Virgin Galactic expanded and continued its attack on its former VP of Propulsion, Thomas Markusic, and his new company, Firefly Space Systems, this month. Markusic co-founded Firefly around the time he left Virgin Galactic, and the two companies compete in the market for rockets capable of launching small and medium sized satellites into lower earth orbit. As the demand for services from such satellites increases steadily; the race to provide a more cost effective method for delivering those satellites into space is also growing and becoming more competitive.
According to Virgin Galactic’s complaint and other court documents, Virgin Galactic has already landed several blows against Markusic as part of an arbitration alleging that Markusic breached his employment agreement by stealing and using Virgin Galactic’s confidential trade secret information to create Firefly and solicit investors and customers. During that proceeding, the arbitrator determined that Markusic destroyed evidence by reformatting or physically destroying storage devices that had been connected to Markusic’s Virgin Galactic computer. Destroying such evidence is never a good idea because it often leads to sanctions that are equally—if not more—damaging than the destroyed evidence. This case was no exception, and the arbitrator ultimately issued terminating sanctions striking Markusic’s answer and counterclaims as a result.
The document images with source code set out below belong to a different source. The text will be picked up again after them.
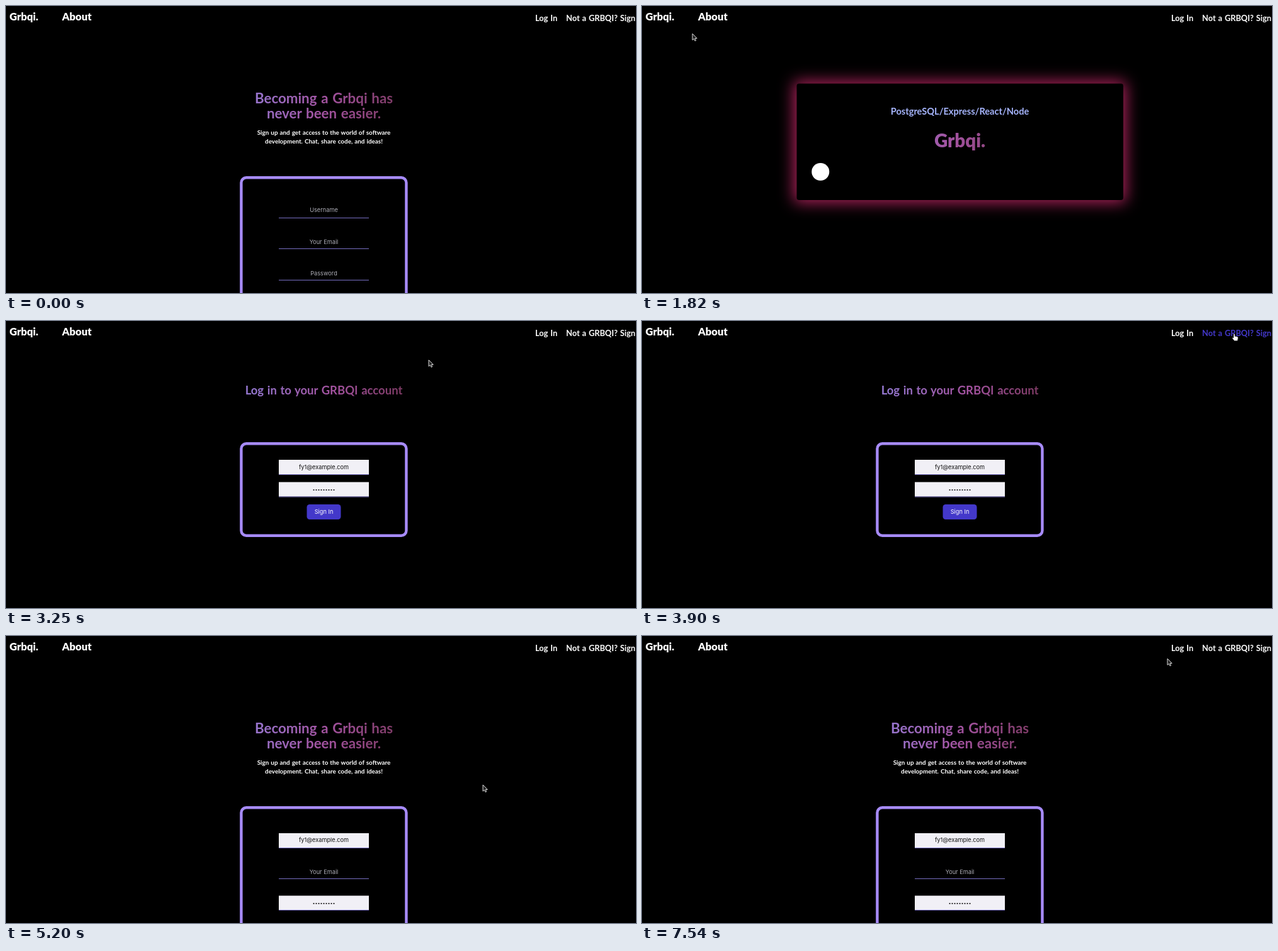
Animation of 1000x457 px, one loop 8 s. Source, as an HTML page:

```html
<!DOCTYPE html>
<html lang="en">
<head>
<meta charset="utf-8">
<title>Sign up walkthrough</title>
<style>
  html, body { margin: 0; width: 100%; height: 100%; overflow: hidden; background: #000; }
  svg { display: block; width: 100vw; height: 100vh; }
  text { font: 700 17px Lato, "Open Sans", sans-serif; fill: #fff; word-spacing: .06em; }
  .mid { text-anchor: middle; }
  .title { fill: url(#fade); }
  .nav { font-size: 16.6px; font-weight: 900; }
  .link { font-size: 12.8px; }
  .h1 { font-size: 22.3px; }
  .lead { font-size: 9.9px; }
  .stack { font-size: 14.6px; fill: #a5b4fc; }
  .brand { font-size: 29.5px; font-weight: 900; }
  .h2 { font-size: 18.5px; }
  .field { font: 400 9.2px Inter, "Liberation Sans", sans-serif; text-anchor: middle; word-spacing: 0; }
  .hint { fill: #adadb6; }
  .value { fill: #111; }
  .hover { fill: #4338ca; }
  .card { fill: none; stroke: #a78bfa; stroke-width: 4.4; }
  .line { fill: #7870c4; }
  .filled { fill: #f1f0f6; }
</style>
</head>
<body>
<svg viewBox="0 0 1000 457" preserveAspectRatio="none">
  <defs>
    <linearGradient id="fade" gradientUnits="userSpaceOnUse" x1="388" y1="130" x2="625" y2="180">
      <stop stop-color="#9577d0"/>
      <stop offset=".5" stop-color="#a2529f"/>
      <stop offset="1" stop-color="#7a385f"/>
    </linearGradient>
    <filter id="blur" x="-20%" y="-40%" width="140%" height="180%" color-interpolation-filters="sRGB">
      <feGaussianBlur stdDeviation="12"/>
    </filter>
    <g id="dots" fill="#111"></g>
  </defs>

  <text class="nav" x="5.5" y="23">Grbqi.</text>
  <text id="aboutLink" class="nav" x="89" y="23">About</text>
  <text id="loginLink" class="link" x="840" y="23.7">Log In</text>
  <text id="joinLink" class="link" x="889" y="23.7">Not a GRBQI? Sign up</text>

  <g id="join">
    <text class="mid title h1" x="504.5" y="154.5">Becoming a Grbqi has</text>
    <text class="mid title h1" x="504.5" y="178.5">never been easier.</text>
    <text class="mid lead" x="504.5" y="205">Sign up and get access to the world of software</text>
    <text class="mid lead" x="504.5" y="219">development. Chat, share code, and ideas!</text>
    <rect class="card" x="373.4" y="273.3" width="262" height="300" rx="8"/>
    <g id="empty">
      <text class="field hint" x="504.5" y="328">Username</text>
      <text class="field hint" x="504.5" y="428.5">Password</text>
    </g>
    <text class="field hint" x="504.5" y="378.5">Your Email</text>
    <g id="full">
      <rect class="filled" x="433" y="314" width="143" height="23"/>
      <text class="field value" x="504.5" y="328">fy1@example.com</text>
      <rect class="filled" x="433" y="413.5" width="143" height="23"/>
      <use href="#dots" y="426"/>
    </g>
    <rect class="line" x="433" y="337" width="143" height="1"/>
    <rect class="line" x="433" y="386" width="143" height="1"/>
    <rect class="line" x="433" y="436" width="143" height="1"/>
  </g>

  <g id="about">
    <rect x="241" y="120" width="527" height="193" rx="6" fill="#b0225c" filter="url(#blur)"/>
    <rect x="245.5" y="123.5" width="518.5" height="185.5" rx="4"/>
    <text class="mid stack" x="504.5" y="173">PostgreSQL/Express/React/Node</text>
    <text class="mid title brand" x="504.5" y="225">Grbqi.</text>
    <circle cx="283.3" cy="264" r="14" fill="#fff"/>
  </g>

  <g id="login">
    <text class="mid title h2" x="504.5" y="116.5">Log in to your GRBQI account</text>
    <rect class="card" x="373.4" y="195.3" width="262" height="146.4" rx="8"/>
    <rect class="filled" x="433" y="221" width="143" height="23"/>
    <rect class="line" x="433" y="244" width="143" height="1"/>
    <text class="field value" x="504.5" y="236">fy1@example.com</text>
    <rect class="filled" x="433" y="256.5" width="143" height="23"/>
    <rect class="line" x="433" y="279.5" width="143" height="1"/>
    <use href="#dots" y="269"/>
    <rect x="477.5" y="292" width="54" height="24" rx="4.5" fill="#4338ca"/>
    <text class="field" x="504.5" y="307.2">Sign In</text>
  </g>

  <g id="cursor">
    <path id="arrow" d="M0 0V10.2L2.4 8.2 4 11.6 5.7 10.8 4.2 7.5H7.2Z" fill="#222" stroke="#ddd"/>
    <path id="hand" d="M-1 1Q0-.7 1 1V4.2L5 5Q6.3 5.4 6.2 7L5.2 11.5H.2L-3 7.6Q-3 6-1 7Z"
      fill="#fff" stroke="#333" stroke-width=".6"/>
  </g>
</svg>
<script>
const LOOP = 8000, TICK = 130;
const $ = id => document.getElementById(id);
const show = (id, on) => $(id).style.display = on ? '' : 'none';

$('dots').innerHTML = Array.from({ length: 9 }, (_, i) =>
  `<circle cx="${488.5 + i * 4}" r="1.1"/>`).join('');

// Pointer stops: time, x, y
const stops = [
  [260, 190, -14], [1040, 119, 18], [1430, 119, 18], [1820, 80, 44],
  [2080, 80, 44], [2470, 856, 20], [2730, 856, 20], [3250, 671, 62],
  [3510, 671, 62], [3900, 940, 20], [4420, 940, 20], [5200, 757, 237],
  [6240, 757, 237], [6500, 778, 205], [6760, 778, 205], [7540, 834, 36]
];

// Pages: start time, id
const pages = [[0, 'join'], [1430, 'about'], [2860, 'login'], [4030, 'join']];

// Links: id, left, right
const links = [['aboutLink', 89, 137], ['loginLink', 840, 875], ['joinLink', 889, 1000]];

function pointer(t) {
  const i = stops.findIndex(s => s[0] > t);
  if (i < 0) return stops[stops.length - 1].slice(1);
  if (i === 0) return stops[0].slice(1);
  const [t0, x0, y0] = stops[i - 1], [t1, x1, y1] = stops[i];
  const p = (t - t0) / (t1 - t0), k = p * p * (3 - 2 * p);
  return [x0 + (x1 - x0) * k, y0 + (y1 - y0) * k];
}

function draw(now) {
  const t = Math.floor(now % LOOP / TICK) * TICK;
  const page = pages.filter(p => p[0] <= t).pop()[1];
  for (const id of ['join', 'about', 'login']) show(id, id === page);
  const filled = t >= 4680;
  show('full', filled);
  show('empty', !filled);

  const [x, y] = pointer(t);
  let over = false;
  for (const [id, left, right] of links) {
    const hit = x >= left && x <= right && y > 8 && y < 28;
    $(id).classList.toggle('hover', hit);
    over = over || hit;
  }
  show('hand', over);
  show('arrow', !over);
  $('cursor').setAttribute('transform', `translate(${x} ${y})`);
}

const start = performance.now();
function tick() {
  draw(performance.now() - start);
  requestAnimationFrame(tick);
}
tick();
</script>
</body>
</html>
```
Virgin Galactic filed its subsequent lawsuit against Firefly and Firefly’s other two co-founders (Michael Blum and P.J. King), neither of whom were parties to the arbitration proceedings with Markusic. Virgin Galactic alleges that Markusic, Blum, and King founded Firefly while Markusic was still employed at Virgin Galactic, and used Virgin Galactic proprietary information to solicit investors and customers and to build Firefly’s technology. Virgin Galactic seeks a temporary restraining order, preliminary injunction, and permanent injunction forcing Firefly to return the allegedly stolen confidential trade secret information along with any profits or proceeds obtained using the information.
While we will continue to monitor this case, it may not last long. Earlier this month, Firefly laid off its staff of 159 employees. The company explained that one of its larger investors backed out of the company’s Series A financing leaving Firefly with approximately half the amount of money it intended to raise.